Set down a faithful copy of every record, and skip the pictures in it.

BEGIN Records provided

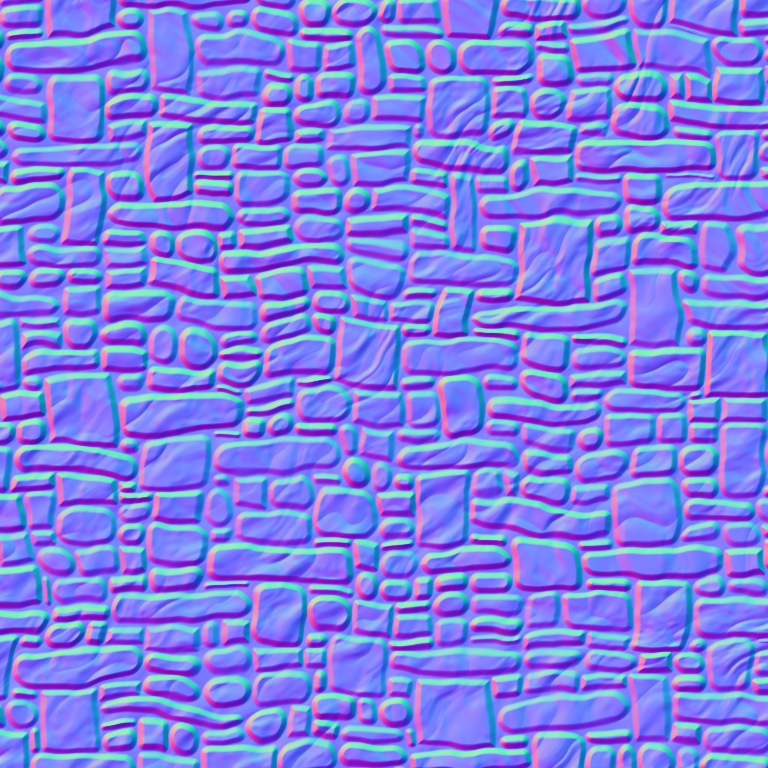
Write a three.js fragment shader that draws this texture map.

```glsl
// Tangent-space normal map of a rubble stone wall with rough, chipped faces.
varying vec2 vUv;

const vec2  CELL = vec2(0.122, 0.066);      // mean stone pitch
const vec2  EDGE_SHIFT = vec2(0.36, 0.32);  // largest joint offset, in cells
const float SPLIT_CHANCE = 0.52;
const float TILT = 0.13;                    // largest stone rotation, radians
const float BEVEL = 0.0085;                 // width of the rounded stone rim
const float DEPTH = 0.0098;                 // joint depth
const float WARP_COARSE = 0.022;
const float WARP_FINE = 0.0065;
const float GRAIN_ANGLE = 0.68;
const float GRAIN_HEIGHT = 0.0062;
const float CREASE_HEIGHT = 0.0052;
const float PIT_HEIGHT = 0.0016;
const float SAMPLE_STEP = 0.0016;           // slope filter radius

float hash(vec2 p) {
  vec3 a = fract(p.xyx * 0.1031);
  a += dot(a, a.yzx + 33.33);
  return fract((a.x + a.y) * a.z);
}

float noise(vec2 p) {
  vec2 i = floor(p), f = p - i;
  f = f * f * f * (f * (f * 6.0 - 15.0) + 10.0);
  return mix(mix(hash(i), hash(i + vec2(1, 0)), f.x),
             mix(hash(i + vec2(0, 1)), hash(i + vec2(1, 1)), f.x), f.y);
}

vec2 noise2(vec2 p) {
  return vec2(noise(p), noise(p + 47.3)) - 0.5;
}

mat2 rotation(float angle) {
  float c = cos(angle), s = sin(angle);
  return mat2(c, -s, s, c);
}

// Joint offsets alternate in sign, so wide and tall stones interlock.
float parity(vec2 c) { return mod(c.x + c.y, 2.0) * 2.0 - 1.0; }

float uprightJoint(vec2 c) {
  return c.x + parity(c) * EDGE_SHIFT.x * mix(0.1, 1.0, hash(c + 11.7));
}

float bedJoint(vec2 c) {
  return c.y - parity(c) * EDGE_SHIFT.y * mix(0.1, 1.0, hash(c + 73.1));
}

float boxDistance(vec2 p, vec2 halfSize, float radius) {
  vec2 d = abs(p) - halfSize + radius;
  return length(max(d, 0.0)) + min(max(d.x, d.y), 0.0) - radius;
}

// Stone profile: 0 in the joints, rising to a plateau on each face.
float stoneProfile(vec2 p) {
  vec2 q = p / CELL;

  // Small filler stone at the nearest crossing, unless a cell covers q.
  vec2 v = floor(q + 0.5), id = v + 0.37;
  vec2 a = vec2(uprightJoint(v - vec2(0, 1)), bedJoint(v - vec2(1, 0)));
  vec2 b = vec2(uprightJoint(v), bedJoint(v));
  vec2 lo = min(a, b), hi = max(a, b);
  for (int j = -1; j <= 1; j++) {
    for (int i = -1; i <= 1; i++) {
      vec2 c = floor(q) + vec2(i, j);
      a = vec2(uprightJoint(c), bedJoint(c));
      b = vec2(uprightJoint(c + vec2(1, 0)), bedJoint(c + vec2(0, 1)));
      if (all(greaterThanEqual(q, a)) && all(lessThan(q, b))) {
        lo = a; hi = b; id = c;
      }
    }
  }

  // Split some stones across their longer side.
  for (int k = 0; k < 2; k++) {
    vec2 size = (hi - lo) * CELL;
    if (size.x * size.y > 0.0018 && hash(id + 5.9) < SPLIT_CHANCE) {
      vec2 axis = size.x > 1.6 * size.y ? vec2(1, 0) : vec2(0, 1);
      vec2 cut = mix(lo, hi, mix(0.3, 0.7, hash(id + 29.3)));
      bool below = dot(q - cut, axis) < 0.0;
      if (below) hi = mix(hi, cut, axis);
      else lo = mix(lo, cut, axis);
      id += below ? 17.3 : 31.7;
    }
  }

  vec2 local = (q - 0.5 * (lo + hi)) * CELL;
  vec2 halfSize = 0.5 * (hi - lo) * CELL;
  float radius = min(min(halfSize.x, halfSize.y), mix(0.004, 0.024, hash(id + 3.1)));
  vec2 tilted = rotation(TILT * (hash(id + 8.3) * 2.0 - 1.0)) * local;
  float d = max(boxDistance(local, halfSize, radius),
                boxDistance(tilted, halfSize, radius));
  return smoothstep(0.0, BEVEL, -d) * mix(0.55, 1.15, hash(id + 61.0));
}

float height(vec2 p) {
  vec2 bend = noise2(p * 9.0 + 3.0);
  vec2 chip = noise2(p * 34.0 + 19.0);
  float stone = stoneProfile(p + WARP_COARSE * bend + WARP_FINE * chip + 3.0);

  // Slanted chisel grain, sharp creases and small pits.
  vec2 g = rotation(GRAIN_ANGLE + 0.1 * bend.x) * (p + 0.012 * chip);
  float grain = noise(g * vec2(24.0, 58.0) + 7.0) * GRAIN_HEIGHT;
  float crease = abs(noise(g * vec2(17.0, 36.0) + 91.0) - 0.5) * 2.0 * CREASE_HEIGHT;
  float pits = noise(g.yx * vec2(115.0, 85.0) + 37.0) * PIT_HEIGHT;
  return stone * DEPTH + (grain + crease + pits) * mix(0.45, 1.0, min(stone, 1.0));
}

void main() {
  vec2 e = vec2(SAMPLE_STEP, 0.0);
  vec2 slope = vec2(height(vUv + e.xy) - height(vUv - e.xy),
                    height(vUv + e.yx) - height(vUv - e.yx)) / (2.0 * SAMPLE_STEP);
  // Red grows on left-hand rims, green on upper rims.
  vec3 normal = normalize(vec3(slope.x, -slope.y, 1.0));
  gl_FragColor = vec4(normal * 0.5 + 0.5, 1.0);
}
```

END Records provided

Solution for this problem
Write a three.js fragment shader that draws this texture map.

```glsl
// Tangent-space normal map of a rubble stone wall with rough, chipped faces.
varying vec2 vUv;

const vec2  CELL = vec2(0.122, 0.066);      // mean stone pitch
const vec2  EDGE_SHIFT = vec2(0.36, 0.32);  // largest joint offset, in cells
const float SPLIT_CHANCE = 0.52;
const float TILT = 0.13;                    // largest stone rotation, radians
const float BEVEL = 0.0085;                 // width of the rounded stone rim
const float DEPTH = 0.0098;                 // joint depth
const float WARP_COARSE = 0.022;
const float WARP_FINE = 0.0065;
const float GRAIN_ANGLE = 0.68;
const float GRAIN_HEIGHT = 0.0062;
const float CREASE_HEIGHT = 0.0052;
const float PIT_HEIGHT = 0.0016;
const float SAMPLE_STEP = 0.0016;           // slope filter radius

float hash(vec2 p) {
  vec3 a = fract(p.xyx * 0.1031);
  a += dot(a, a.yzx + 33.33);
  return fract((a.x + a.y) * a.z);
}

float noise(vec2 p) {
  vec2 i = floor(p), f = p - i;
  f = f * f * f * (f * (f * 6.0 - 15.0) + 10.0);
  return mix(mix(hash(i), hash(i + vec2(1, 0)), f.x),
             mix(hash(i + vec2(0, 1)), hash(i + vec2(1, 1)), f.x), f.y);
}

vec2 noise2(vec2 p) {
  return vec2(noise(p), noise(p + 47.3)) - 0.5;
}

mat2 rotation(float angle) {
  float c = cos(angle), s = sin(angle);
  return mat2(c, -s, s, c);
}

// Joint offsets alternate in sign, so wide and tall stones interlock.
float parity(vec2 c) { return mod(c.x + c.y, 2.0) * 2.0 - 1.0; }

float uprightJoint(vec2 c) {
  return c.x + parity(c) * EDGE_SHIFT.x * mix(0.1, 1.0, hash(c + 11.7));
}

float bedJoint(vec2 c) {
  return c.y - parity(c) * EDGE_SHIFT.y * mix(0.1, 1.0, hash(c + 73.1));
}

float boxDistance(vec2 p, vec2 halfSize, float radius) {
  vec2 d = abs(p) - halfSize + radius;
  return length(max(d, 0.0)) + min(max(d.x, d.y), 0.0) - radius;
}

// Stone profile: 0 in the joints, rising to a plateau on each face.
float stoneProfile(vec2 p) {
  vec2 q = p / CELL;

  // Small filler stone at the nearest crossing, unless a cell covers q.
  vec2 v = floor(q + 0.5), id = v + 0.37;
  vec2 a = vec2(uprightJoint(v - vec2(0, 1)), bedJoint(v - vec2(1, 0)));
  vec2 b = vec2(uprightJoint(v), bedJoint(v));
  vec2 lo = min(a, b), hi = max(a, b);
  for (int j = -1; j <= 1; j++) {
    for (int i = -1; i <= 1; i++) {
      vec2 c = floor(q) + vec2(i, j);
      a = vec2(uprightJoint(c), bedJoint(c));
      b = vec2(uprightJoint(c + vec2(1, 0)), bedJoint(c + vec2(0, 1)));
      if (all(greaterThanEqual(q, a)) && all(lessThan(q, b))) {
        lo = a; hi = b; id = c;
      }
    }
  }

  // Split some stones across their longer side.
  for (int k = 0; k < 2; k++) {
    vec2 size = (hi - lo) * CELL;
    if (size.x * size.y > 0.0018 && hash(id + 5.9) < SPLIT_CHANCE) {
      vec2 axis = size.x > 1.6 * size.y ? vec2(1, 0) : vec2(0, 1);
      vec2 cut = mix(lo, hi, mix(0.3, 0.7, hash(id + 29.3)));
      bool below = dot(q - cut, axis) < 0.0;
      if (below) hi = mix(hi, cut, axis);
      else lo = mix(lo, cut, axis);
      id += below ? 17.3 : 31.7;
    }
  }

  vec2 local = (q - 0.5 * (lo + hi)) * CELL;
  vec2 halfSize = 0.5 * (hi - lo) * CELL;
  float radius = min(min(halfSize.x, halfSize.y), mix(0.004, 0.024, hash(id + 3.1)));
  vec2 tilted = rotation(TILT * (hash(id + 8.3) * 2.0 - 1.0)) * local;
  float d = max(boxDistance(local, halfSize, radius),
                boxDistance(tilted, halfSize, radius));
  return smoothstep(0.0, BEVEL, -d) * mix(0.55, 1.15, hash(id + 61.0));
}

float height(vec2 p) {
  vec2 bend = noise2(p * 9.0 + 3.0);
  vec2 chip = noise2(p * 34.0 + 19.0);
  float stone = stoneProfile(p + WARP_COARSE * bend + WARP_FINE * chip + 3.0);

  // Slanted chisel grain, sharp creases and small pits.
  vec2 g = rotation(GRAIN_ANGLE + 0.1 * bend.x) * (p + 0.012 * chip);
  float grain = noise(g * vec2(24.0, 58.0) + 7.0) * GRAIN_HEIGHT;
  float crease = abs(noise(g * vec2(17.0, 36.0) + 91.0) - 0.5) * 2.0 * CREASE_HEIGHT;
  float pits = noise(g.yx * vec2(115.0, 85.0) + 37.0) * PIT_HEIGHT;
  return stone * DEPTH + (grain + crease + pits) * mix(0.45, 1.0, min(stone, 1.0));
}

void main() {
  vec2 e = vec2(SAMPLE_STEP, 0.0);
  vec2 slope = vec2(height(vUv + e.xy) - height(vUv - e.xy),
                    height(vUv + e.yx) - height(vUv - e.yx)) / (2.0 * SAMPLE_STEP);
  // Red grows on left-hand rims, green on upper rims.
  vec3 normal = normalize(vec3(slope.x, -slope.y, 1.0));
  gl_FragColor = vec4(normal * 0.5 + 0.5, 1.0);
}
```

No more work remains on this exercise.